Documenting the American South Logo
Excerpt from Oral History Interview with Sherwood Smith, March 23, 1999. Interview I-0079. Southern Oral History Program Collection (#4007) See Entire Interview >>

Impact of physical space on networking

In this excerpt, Smith discusses the role of networking in North Carolina business. Networks in North Carolina rely on hubs like UNC-Chapel Hill and Research Triangle Park.

Citing this Excerpt

Oral History Interview with Sherwood Smith, March 23, 1999. Interview I-0079. Southern Oral History Program Collection (#4007) in the Southern Oral History Program Collection, Southern Historical Collection, Wilson Library, University of North Carolina at Chapel Hill.

Full Text of the Excerpt

JM: Sketch, if you would, the ways in which--. Obviously, you’re one of North Carolina’s key corporate citizens and leaders. You participate widely in and contribute your skills and expertise to a whole range of leadership venues: RTP, the Citizens for Business and Industry, [and] other contexts as well. Can you talk a little bit about the networks that exist to bring corporate leaders in North Carolina into contact with one another? [What is] the nature of the exchange that occurs in those contacts over time? SS: Yes. I think this might be true in many industries. In our industry there are just a few electric and gas and telephone utilities, so naturally, we would be in contact. We would know each other, and it would be very easy to have what you might call a “personal relationship” or a “network” with those individuals.
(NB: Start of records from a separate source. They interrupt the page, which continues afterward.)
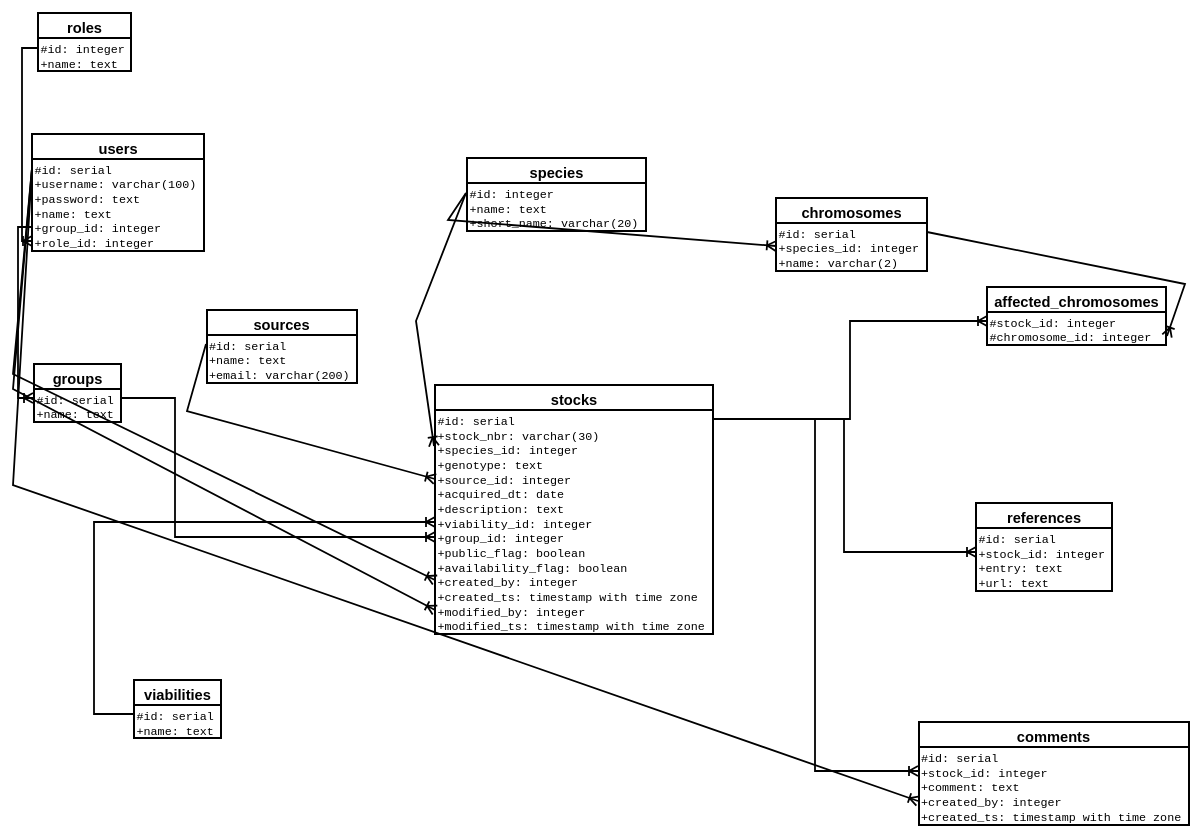
<!DOCTYPE html>
<html lang="en">
<head>
<meta charset="utf-8">
<title>Stock database schema</title>
<style>
:root { --ink: #000; --paper: #fff; }
* { box-sizing: border-box; margin: 0; padding: 0; }
html, body { width: 1200px; height: 837px; overflow: hidden; background: var(--paper); }
.schema { position: relative; width: 1200px; height: 837px; overflow: hidden; color: var(--ink); }
.entity { position: absolute; display: flex; flex-direction: column; border: 2px solid var(--ink); background: var(--paper); }
.entity h2 {
  flex: none; height: 25px; padding-top: 6px; border-bottom: 2px solid var(--ink);
  font: bold 14.67px/17px "Liberation Sans", Arial, sans-serif; text-align: center; white-space: nowrap;
}
.entity ul { list-style: none; padding: 4px 0 0 1.5px; font: 11.73px/14.67px "Liberation Mono", monospace; white-space: nowrap; }
.relations { position: absolute; left: 0; top: 0; fill: none; stroke: var(--ink); stroke-width: 1.8; }
.relations .many polyline { marker-end: url(#crow-foot); }

#roles { left: 37px; top: 12px; width: 95px; height: 60px; }
#users { left: 31px; top: 132.5px; width: 174px; height: 119px; }
#species { left: 466px; top: 157px; width: 181px; height: 75px; }
#chromosomes { left: 775px; top: 196.5px; width: 153px; height: 75px; }
#affected { left: 986px; top: 285.5px; width: 181px; height: 60px; }
#sources { left: 205.5px; top: 308.5px; width: 152px; height: 75px; }
#groups { left: 33px; top: 362.5px; width: 89px; height: 60px; }
#stocks { left: 434px; top: 384px; width: 280px; height: 251px; }
#references { left: 975px; top: 502px; width: 138px; height: 90px; }
#viabilities { left: 133px; top: 679px; width: 89px; height: 60px; }
#comments { left: 917.5px; top: 721px; width: 272px; height: 105px; }
</style>
</head>
<body>
<main class="schema">
  <section class="entity" id="roles">
    <h2>roles</h2>
    <ul>
      <li>#id: integer</li>
      <li>+name: text</li>
    </ul>
  </section>

  <section class="entity" id="users">
    <h2>users</h2>
    <ul>
      <li>#id: serial</li>
      <li>+username: varchar(100)</li>
      <li>+password: text</li>
      <li>+name: text</li>
      <li>+group_id: integer</li>
      <li>+role_id: integer</li>
    </ul>
  </section>

  <section class="entity" id="species">
    <h2>species</h2>
    <ul>
      <li>#id: integer</li>
      <li>+name: text</li>
      <li>+short_name: varchar(20)</li>
    </ul>
  </section>

  <section class="entity" id="chromosomes">
    <h2>chromosomes</h2>
    <ul>
      <li>#id: serial</li>
      <li>+species_id: integer</li>
      <li>+name: varchar(2)</li>
    </ul>
  </section>

  <section class="entity" id="affected">
    <h2>affected_chromosomes</h2>
    <ul>
      <li>#stock_id: integer</li>
      <li>#chromosome_id: integer</li>
    </ul>
  </section>

  <section class="entity" id="sources">
    <h2>sources</h2>
    <ul>
      <li>#id: serial</li>
      <li>+name: text</li>
      <li>+email: varchar(200)</li>
    </ul>
  </section>

  <section class="entity" id="groups">
    <h2>groups</h2>
    <ul>
      <li>#id: serial</li>
      <li>+name: text</li>
    </ul>
  </section>

  <section class="entity" id="stocks">
    <h2>stocks</h2>
    <ul>
      <li>#id: serial</li>
      <li>+stock_nbr: varchar(30)</li>
      <li>+species_id: integer</li>
      <li>+genotype: text</li>
      <li>+source_id: integer</li>
      <li>+acquired_dt: date</li>
      <li>+description: text</li>
      <li>+viability_id: integer</li>
      <li>+group_id: integer</li>
      <li>+public_flag: boolean</li>
      <li>+availability_flag: boolean</li>
      <li>+created_by: integer</li>
      <li>+created_ts: timestamp with time zone</li>
      <li>+modified_by: integer</li>
      <li>+modified_ts: timestamp with time zone</li>
    </ul>
  </section>

  <section class="entity" id="references">
    <h2>references</h2>
    <ul>
      <li>#id: serial</li>
      <li>+stock_id: integer</li>
      <li>+entry: text</li>
      <li>+url: text</li>
    </ul>
  </section>

  <section class="entity" id="viabilities">
    <h2>viabilities</h2>
    <ul>
      <li>#id: serial</li>
      <li>+name: text</li>
    </ul>
  </section>

  <section class="entity" id="comments">
    <h2>comments</h2>
    <ul>
      <li>#id: serial</li>
      <li>+stock_id: integer</li>
      <li>+comment: text</li>
      <li>+created_by: integer</li>
      <li>+created_ts: timestamp with time zone</li>
    </ul>
  </section>

  <svg class="relations" width="1200" height="837" viewBox="0 0 1200 837" aria-hidden="true">
    <defs>
      <marker id="crow-foot" markerUnits="userSpaceOnUse" markerWidth="12" markerHeight="14" refX="10" refY="7" orient="auto" overflow="visible">
        <path d="M10 2L1 7L10 12M1 2V12"/>
      </marker>
    </defs>
    <g class="many">
      <!-- roles and groups -->
      <polyline points="37,48 22,48 22,241 32,241"/>
      <polyline points="32,227 18,227 18,398 33,398"/>
      <polyline points="121,398 175,398 175,537 435,537"/>
      <!-- users -->
      <polyline points="32,168 13,374 435,580"/>
      <polyline points="32,168 13,389 435,610"/>
      <polyline points="32,168 13,485 918,801"/>
      <!-- species and chromosomes -->
      <polyline points="466,193 416,321 434,446"/>
      <polyline points="466,193 448,220 776,246"/>
      <polyline points="927,232 1185,284 1167,336"/>
      <!-- sources and viabilities -->
      <polyline points="206,344 187,411 435,479"/>
      <polyline points="134,714 94,714 94,522 435,522"/>
      <!-- stocks -->
      <polyline points="713,419 850,419 850,321 987,321"/>
      <polyline points="713,419 844,419 844,552 976,552"/>
      <polyline points="713,419 815,419 815,771 918,771"/>
    </g>
  </svg>
</main>
</body>
</html>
With the banks -- we’re fortunate in North Carolina that we have seven or eight very large regional banks -- the network is--. Well, we have the North Carolina Citizens for Business and Industry, which is the formal structure. Just engaged in your everyday business activities, you may be borrowing money from a bank or you may be depositing it there. There’s contact there. So in the state, it’s fairly easy for leaders to become known to one another. I think there’s been a history. Some would say that the University of North Carolina is a great catalyst that’s tended to produce that. I remember reading a study, that had been done in the WPA [Work Project Administration] years in the late ‘30s, that said the University of North Carolina has provided the catalyst where people from all over the state can come to one location for their education. Many of those would be your future leaders of tomorrow. I would say that that is certainly true, although now the university system has grown and expanded. There would be networks that develop from North Carolina State and other parts of the university system. But probably going through the ‘50s and into the ‘60s, the University of North Carolina was a great place for the socialization of people from around the state. That led to networks later on. In mentioning the University, I think in terms of economic growth and development as well as education, that it would be impossible to give too much credit to the leadership that we had there in terms of Bill Friday. I’m sure you’ve known Bill Friday or interviewed him and talked to him. I think the continuity that we’ve had there and his skills in presiding over now a wide range of very different institutions--. He’s been involved with many things that the governors have decided to do. [For example, he was involved in creating] Research Triangle Park, [and] different things in the Park. That’s been a great benefit for the state, as part of the network. In networking around the state, in Raleigh--. People come to Raleigh because it’s the state capital. The legislators come to Raleigh and the people that want to see legislators come to Raleigh and people that have business with the treasurer’s office [come to Raleigh]. By virtue of being in Raleigh, you’re sort of in the hub. Probably more than I realize, my location in Raleigh put me in contact with a large number of people from around the state. I think geographic location was one of the things that was helpful. The fact that I lived in Charlotte for a while, had gone to the University, was engaged in private practice of law, each of those [things] in some way enabled me to become acquainted with people who later on I might have reason to work together on an economic development project or legal project or utility related project.